[[ Data provided open ]]

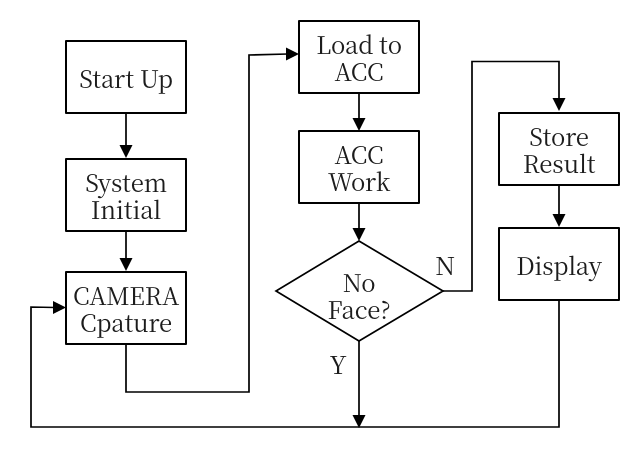
<!DOCTYPE html>
<html lang="en">
<head>
<meta charset="utf-8">
<title>Face detection flowchart</title>
<style>
:root { --ink: #000; --text: #1c1c1c; --paper: #fff; }
* { box-sizing: border-box; }
body { margin: 0; background: var(--paper); }
.flowchart {
  position: relative; width: 640px; height: 460px; overflow: hidden;
  background: var(--paper); color: var(--text);
  font: 24px/27px "Noto Serif CJK JP", "Noto Serif", serif;
  letter-spacing: -0.2px;
}
.connectors { position: absolute; inset: 0; fill: none; stroke: var(--ink); stroke-width: 1.7; }
.arrowhead { fill: var(--ink); stroke: none; }
.step {
  position: absolute; left: var(--x); top: var(--y); width: 122px; height: 74px;
  display: flex; align-items: center; justify-content: center;
  border: 2px solid var(--ink); border-radius: 1px; background: var(--paper);
}
.label { text-align: center; white-space: nowrap; }
.decision { position: absolute; left: 309px; top: 268px; width: 100px; }
.branch { position: absolute; left: var(--x); top: var(--y); width: 24px; text-align: center; font-size: 25px; }
</style>
</head>
<body>
<main class="flowchart">
  <svg class="connectors" width="640" height="460" viewBox="0 0 640 460" aria-hidden="true">
    <defs>
      <path id="arrow" class="arrowhead" d="M0 0L-6.5-13H6.5Z"/>
    </defs>
    <path d="M126 113V148M126 231V260M359 93V120M359 203V230M559 185V216"/>
    <path d="M126 345V392H249V55L288 54"/>
    <path d="M443 291H472V61.5H559V100"/>
    <path d="M359 341V416"/>
    <path d="M559 300V427H31V307L55 307.5"/>
    <polygon points="359,241 443,291 359,341 276,291"/>
    <use href="#arrow" x="126" y="158"/>
    <use href="#arrow" x="126" y="271"/>
    <use href="#arrow" x="359" y="131"/>
    <use href="#arrow" x="359" y="241"/>
    <use href="#arrow" x="359" y="428"/>
    <use href="#arrow" x="559" y="111"/>
    <use href="#arrow" x="559" y="227"/>
    <use href="#arrow" transform="translate(299 54) rotate(-90)"/>
    <use href="#arrow" transform="translate(66 307.5) rotate(-90)"/>
  </svg>

  <div class="step" style="--x:65px;--y:40px"><div class="label">Start Up</div></div>
  <div class="step" style="--x:65px;--y:158px"><div class="label">System<br>Initial</div></div>
  <div class="step" style="--x:65px;--y:271px"><div class="label">CAMERA<br>Cpature</div></div>

  <div class="step" style="--x:298px;--y:20px"><div class="label">Load to<br>ACC</div></div>
  <div class="step" style="--x:298px;--y:130px"><div class="label">ACC<br>Work</div></div>
  <div class="label decision">No<br>Face?</div>

  <div class="step" style="--x:498px;--y:112px"><div class="label">Store<br>Result</div></div>
  <div class="step" style="--x:498px;--y:227px"><div class="label">Display</div></div>

  <span class="branch" style="--x:433px;--y:251px">N</span>
  <span class="branch" style="--x:326px;--y:350px">Y</span>
</main>
</body>
</html>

[[ Data provided closed ]]

- About this task:
When a line of the data holds the string "arrowhead", pick it out and copy it.

- Problem solution:
.arrowhead { fill: var(--ink); stroke: none; }
      <path id="arrow" class="arrowhead" d="M0 0L-6.5-13H6.5Z"/>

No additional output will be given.